Korean architect Changki Yun (Kyungam Architects Associates) designed this observation tower for the city of Seongnam in Korea. The Daewon Park Observatory was an entry for a competition but did not win.
Wind Turbine Observation Tower
Created by Architect Michael Jantzen, the Wind Turbine Observation Tower is a futuristic power generation concept that seeks to eliminate the poisonous coal-based electricity generation with something that is much, much cleaner. The super power turbine features five wind-activated segments, all of which rotate in different directions to produce electricity. Of course, the structure is also meant to serve as a public space with an observation tower allowing people to walk about and savor the surrounding landscape as well as the magnificence of the tower itself. The best part is that the electricity generated by the power turbines will also be used to illuminate the building at night, making it stand out as a landmark in the area.
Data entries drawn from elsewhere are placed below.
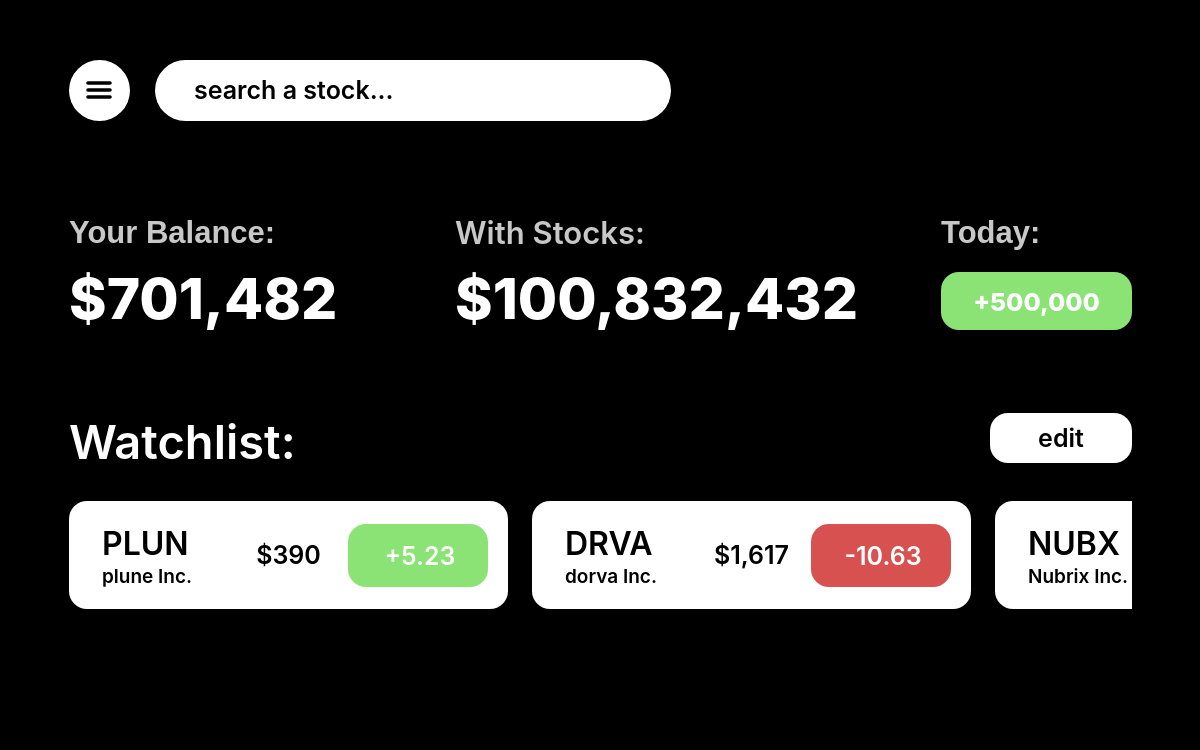
<!DOCTYPE html>
<html lang="en">
<head>
<meta charset="utf-8">
<title>Stock dashboard</title>
<style>
:root {
  --background: #000;
  --surface: #fff;
  --ink: #000;
  --label: #c8c8c8;
  --gain: #8ae374;
  --loss: #d85151;
  --radius: 18px;
}
* { box-sizing: border-box; margin: 0; padding: 0; }
html, body { width: 1200px; height: 750px; overflow: hidden; background: var(--background); }
body { font-family: Inter, sans-serif; font-weight: 600; color: var(--surface); white-space: nowrap; }
.dashboard { width: 1200px; height: 750px; padding: 60px 68px 0 69px; }

.toolbar { display: flex; gap: 25px; height: 61px; }
.menu { width: 61px; height: 61px; border-radius: 50%; background: var(--surface); }
.menu svg { display: block; }
.search { width: 516px; padding-left: 39px; border-radius: 31px; background: var(--surface); color: var(--ink); font-size: 25px; line-height: 60px; }

.totals { display: grid; grid-template-columns: 386px 486px 191px; grid-template-rows: 36px 58px; grid-auto-flow: column; row-gap: 21px; margin-top: 94px; }
.label { color: var(--label); font-size: 31px; font-weight: 600; line-height: 36px; }
.label-plain { font-family: "Liberation Sans", sans-serif; font-weight: 700; }
.amount { font-size: 57px; font-weight: 800; line-height: 54px; }
.badge { border-radius: var(--radius); text-align: center; font-size: 25px; }
.gain { background: var(--gain); }
.loss { background: var(--loss); }
.today { font-weight: 800; line-height: 60px; }

.watchlist-head { display: flex; justify-content: space-between; align-items: flex-start; height: 50px; margin-top: 83px; }
.watchlist-head h2 { font-size: 47px; font-weight: 600; line-height: 57px; }
.edit { width: 142px; height: 50px; border-radius: var(--radius); background: var(--surface); color: var(--ink); font-size: 25px; line-height: 51px; text-align: center; }

.cards { display: flex; gap: 24px; margin-top: 38px; overflow: hidden; }
.card { flex: none; display: grid; grid-template-columns: 127px 119px 140px; align-items: center; width: 439px; height: 108px; padding: 0 20px 0 33px; border-radius: var(--radius); background: var(--surface); color: var(--ink); }
.ticker { font-size: 32px; font-weight: 600; line-height: 40px; padding-top: 3px; }
.company { font-size: 19px; line-height: 26px; }
.price { font-size: 25px; text-align: center; }
.change { height: 63px; line-height: 64px; padding-left: 4px; color: var(--surface); }
</style>
</head>
<body>
<main class="dashboard">
  <header class="toolbar">
    <div class="menu">
      <svg width="61" height="61" viewBox="0 0 61 61" role="img" aria-label="Menu">
        <path d="M19 23H41M19 30H41M19 37H41" stroke="#000" stroke-width="3.6" stroke-linecap="round"/>
      </svg>
    </div>
    <div class="search">search a stock...</div>
  </header>

  <section class="totals">
    <p class="label label-plain">Your Balance:</p>
    <p class="amount">$701,482</p>
    <p class="label">With Stocks:</p>
    <p class="amount">$100,832,432</p>
    <p class="label label-plain">Today:</p>
    <p class="badge gain today">+500,000</p>
  </section>

  <section class="watchlist">
    <div class="watchlist-head">
      <h2>Watchlist:</h2>
      <div class="edit">edit</div>
    </div>
    <div class="cards">
      <article class="card">
        <div class="stock">
          <h3 class="ticker">PLUN</h3>
          <p class="company">plune Inc.</p>
        </div>
        <p class="price">$390</p>
        <p class="badge change gain">+5.23</p>
      </article>
      <article class="card">
        <div class="stock">
          <h3 class="ticker">DRVA</h3>
          <p class="company">dorva Inc.</p>
        </div>
        <p class="price">$1,617</p>
        <p class="badge change loss">-10.63</p>
      </article>
      <article class="card">
        <div class="stock">
          <h3 class="ticker">NUBX</h3>
          <p class="company">Nubrix Inc.</p>
        </div>
      </article>
    </div>
  </section>
</main>
</body>
</html>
River Mur Observation Tower (Austria)
This observation tower by Munich office Terrain: Loenhart & Mayr rises over the river Mur at the Austrian border with Slovenia. The aluminium-clad structure's staircase curls back on itself at the top, forming a double spiral so that visitors on the way up pass those on the way down.
Canton Tower (China)
IBA's Canton Tower is a superbly futuristic building that currently wears the crown of China's tallest tower. Engineered by Arup, the twisting skyscraper represents a culmination of architectural beauty and technical brilliance. Situated on the edge of the Pearl river, this structure spirals up to 600 meters high, and its perfect hourglass shape attracts visitors from all over the world to the city of Guangzhou.
The rooftop has an outdoor public observatory 488 m. (1,601 ft.) above the ground, which takes the form of a terraced elliptical space roughly the size of a small city square. Opened in December 2011, it is currently the highest and largest outdoor observation deck in the world. Sixteen transparent "crystal" passenger cars, each with a diameter of 3.2 m. (10 ft.), are able to carry four to six people, traveling on a track around the edge of the tower's roof and taking between 20 to 40 minutes to circumnavigate the rooftop.
ArcelorMittal Orbit Tower (England)
The crazy, twisting ArcelorMittal Orbit observation tower in London is now complete. The spiraling red steel tower provides views of the Olympic Park, and it was designed by Anish Kapoor, engineered by Cecil Balmond, and sponsored by ArcelorMittal, a sponsor of the London 2012 Olympic and Paralympic Games and a leading global steel company. The tower, which is both a structure and a work of art, has been constructed out of 60% recycled steel and reaches a height of 114.5 meters.
Seljord Lookout Point (Norway)
Lake Seljord is inhabited by a giant eel-like sea monster named Selma who overturns boats and dances on the water -- or so say the residents of Seljord, Norway. Like Nessie, Bigfoot, and the Yeti, there are hundreds of witnesses who have seen Selma in the lake, but there is little credible evidence to prove she is a reality. But that doesn't stop the tourists from visiting the famous Lake Seljord and attempting to catch a glimpse of her. In 2008, the town decided to capitalize on the lore by building a lookout tower for visitors to use while seeking out Selma. Designed by Rintala Eggertsson Architects, the Seljord Lookout Point is made completely of wood and provides a new way for visitors to experience nature and, of course, hunt for sea monsters.
Bamboo Observation Tower (Amazon)
British architects Marks Barfield have designed a research centre for the Amazon Jungle with a bulging bamboo observation tower and over six miles of treetop bridges. The centre would allow both researchers and tourists to survey the rainforest canopy from above. Local bamboo would be used to construct the tower, which is designed as a series of off-center circular decks that are linked by a spiralling central staircase.
Näsinneula Observation Tower (Finland)
Built in 1970-1, the Näsinneula observation tower is the tallest free-standing structure in Finland and the tallest observation tower in the Nordic countries, reaching a height of 168 m. Also, flying past in the foreground is the Tornado inverted coaster.